3 reasons to teach in…Chengdu


Do you like pandas? If so, you’d best get over to Chengdu – it’s the home of China’s bamboo-eating national treasure. Aside from that though, there are a lot of other great things about this 2nd tier city.
This 14-million-strong conurbation has been ranked as the 4th most livable city in China, and is commonly considered the most important city in Western China.

1. Tea and Mahjong
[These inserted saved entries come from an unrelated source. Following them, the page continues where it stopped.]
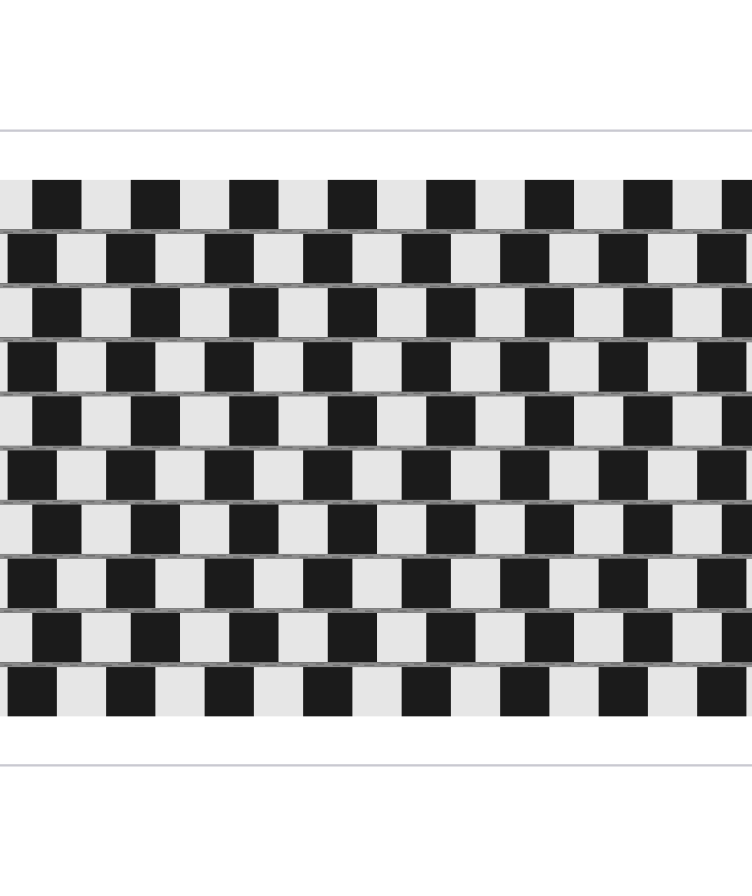
A WebGL 2 fragment shader for this pattern:

```glsl
#version 300 es
precision highp float;

#define ROWS 10.0
#define TILE 0.05497
#define PITCH 0.06042
#define WALL_BOTTOM 0.2005
#define FIRST_DARK 0.0085
#define ROW_SHIFT 0.5
#define RULE_OFFSET 0.3542
#define RULE_WIDTH 0.0026
#define DASH_PERIOD 0.01832
#define DASH_LENGTH 0.0105

uniform vec2 u_resolution;
out vec4 fragColor;

const vec3 PAPER = vec3(1.0);
const vec3 RULE = vec3(0.79, 0.79, 0.82);
const vec3 LIGHT = vec3(0.9);
const vec3 DARK = vec3(0.105);
const vec3 MORTAR = vec3(0.55);
const vec3 MORTAR_DASH = vec3(0.43);
const vec3 MORTAR_EDGE = vec3(0.36);

vec2 hashGradient(vec2 cell) {
    vec2 h = vec2(dot(cell, vec2(127.1, 311.7)), dot(cell, vec2(269.5, 183.3)));
    return fract(sin(h) * 43758.5) * 2.0 - 1.0;
}

float gradientNoise(vec2 p) {
    vec2 i = floor(p), f = fract(p);
    vec2 u = f * f * (3.0 - 2.0 * f);
    vec2 e = vec2(1.0, 0.0);
    float low = mix(dot(hashGradient(i), f), dot(hashGradient(i + e.xy), f - e.xy), u.x);
    float high = mix(dot(hashGradient(i + e.yx), f - e.yx), dot(hashGradient(i + e.xx), f - e.xx), u.x);
    return mix(low, high, u.y);
}

// Coverage of a band of given half width, d measured from its centre
float band(float d, float halfWidth, float px) {
    return clamp((halfWidth - abs(d)) / px + 0.5, 0.0, 1.0);
}

// Grey joint with darker edges and short staggered dashes; y runs from 0 to 1
vec3 mortarColor(float x, float y, float row, float px) {
    float gap = PITCH - TILE;
    float grain = gradientNoise(vec2(x / DASH_PERIOD * 1.7, row * 7.3 + y * 1.5));
    vec3 color = MORTAR + 0.05 * grain;

    float cell = floor(x / DASH_PERIOD);
    float dx = x - (cell + 0.5) * DASH_PERIOD;
    float wobble = gradientNoise(vec2(cell * 0.73 + 0.37, row * 1.31 + 0.41));
    float halfLength = 0.5 * DASH_LENGTH * (1.0 + 0.5 * wobble);
    float level = 0.5 + 0.14 * (mod(cell, 2.0) * 2.0 - 1.0);
    float dash = band(dx, halfLength, px) * band((y - level) * gap, 0.15 * gap, px);
    color = mix(color, MORTAR_DASH, dash);

    float edge = smoothstep(0.34, 0.5, abs(y - 0.5));
    return mix(color, MORTAR_EDGE, 0.6 * edge);
}

void main() {
    float px = 1.0 / u_resolution.y;
    vec2 p = gl_FragCoord.xy * px;

    // Thin rules above and below the wall
    float rule = band(abs(p.y - 0.5) - RULE_OFFSET, 0.5 * RULE_WIDTH, px);
    vec3 color = mix(PAPER, RULE, rule);

    // Tiles, with every other row shifted sideways
    float y = p.y - WALL_BOTTOM;
    float row = clamp(floor(y / PITCH), 0.0, ROWS - 1.0);
    float localY = y - row * PITCH;
    float start = FIRST_DARK + ROW_SHIFT * TILE * mod(row, 2.0);
    float dx = mod(p.x - start + 0.5 * TILE, 2.0 * TILE) - TILE;
    vec3 tile = mix(LIGHT, DARK, band(dx, 0.5 * TILE, px));

    // Joints between rows
    float gap = PITCH - TILE;
    vec3 mortar = mortarColor(p.x, clamp((localY - TILE) / gap, 0.0, 1.0), row, px);
    float joint = 1.0 - band(localY - 0.5 * TILE, 0.5 * TILE, px);
    vec3 wall = mix(tile, mortar, joint);

    // Wall outline
    float halfHeight = 0.5 * ((ROWS - 1.0) * PITCH + TILE);
    float inside = step(abs(y - halfHeight), halfHeight);
    float soft = band(y - halfHeight, halfHeight, px);
    vec3 wallEdge = mix(tile, wall, step(px, halfHeight - abs(y - halfHeight)) * inside);
    fragColor = vec4(mix(color, wallEdge, soft), 1.0);
}
```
Despite being a major hub city and having a vibrant, cutting edge economy, life is definitely a little more relaxed and slower paced than say, Beijing or Shanghai. Mahjong, the Chinese board game, still plays a major role in public life. It’s not uncommon to see people playing in the street, or get invited to a game yourself. Likewise, Chengdu is famous for its tea houses, serving up a variety of different blends in calming surroundings.
Balancing big city life with relaxation isn’t easy, but in Chengdu at least you can take a break from work and enjoy the local pace of life, far removed from the megacities in the North East. Finishing class then heading for an evening reading in a tea house is a pretty cool, and very Eastern experience.
We mention food in every post (we love Chinese food) but it does still deserve a little mention here. We’re sure you’ve heard of Sichuan peppers, and the spicy current runs through every dish here. As a recognised city of gastronomy by UNESCO, your palette will need cleansing regularly. All the more reason to check out the tea houses.

2. Ancient streets

On your downtime, and when you’re not hanging out in tea houses, chances are you’ll want to do some exploring. Chengdu has a bunch of monasteries, pagodas, ruins, and museums. What we like the most though, is the historic towns.
If you’re interested in the history of China, particularly the Qing dynasty, then there’s no better place to spend your weekend than Huanglongxi, which has preserved everything down to the shop fronts in its traditional style. Inspiring, charming, and utterly unique, these are the sort of sights that most tourists never get to. Only those who take the plunge and base themselves here for an extended time get to know these areas in depth.

3. West Sichuan (and Pandas)

West Sichuan, stretching out towards Tibet, the ‘roof of the world’ is known as one of the world’s most beautiful regions. Ice-capped peaks, vivid blue lakes, and expansive green plateaus are all available by the bucketload.
For the explorers among you, getting set up in Chengdu with a teaching job provides you with the time, energy, and resources to pursue an adventure in this wild region, even heading over to Tibet on your holidays. It’s not surprising that many teachers head over here for a while, and then never leave! While the city centre may still suffer from some pollution and the traditional big city issues, getting out to the countryside in Chengdu is easy, beautiful, remote, and very, very unique.
We have to mention pandas too. If you can’t get enough of these furry little slide-lovers, you’re in luck. 80% of the world’s pandas live in Sichuan province, and there are a number of breeding centres and even ‘daycare’ centres where you can visit and befriend them in person. Not a bad little bonus for taking a year or two to live in Chengdu.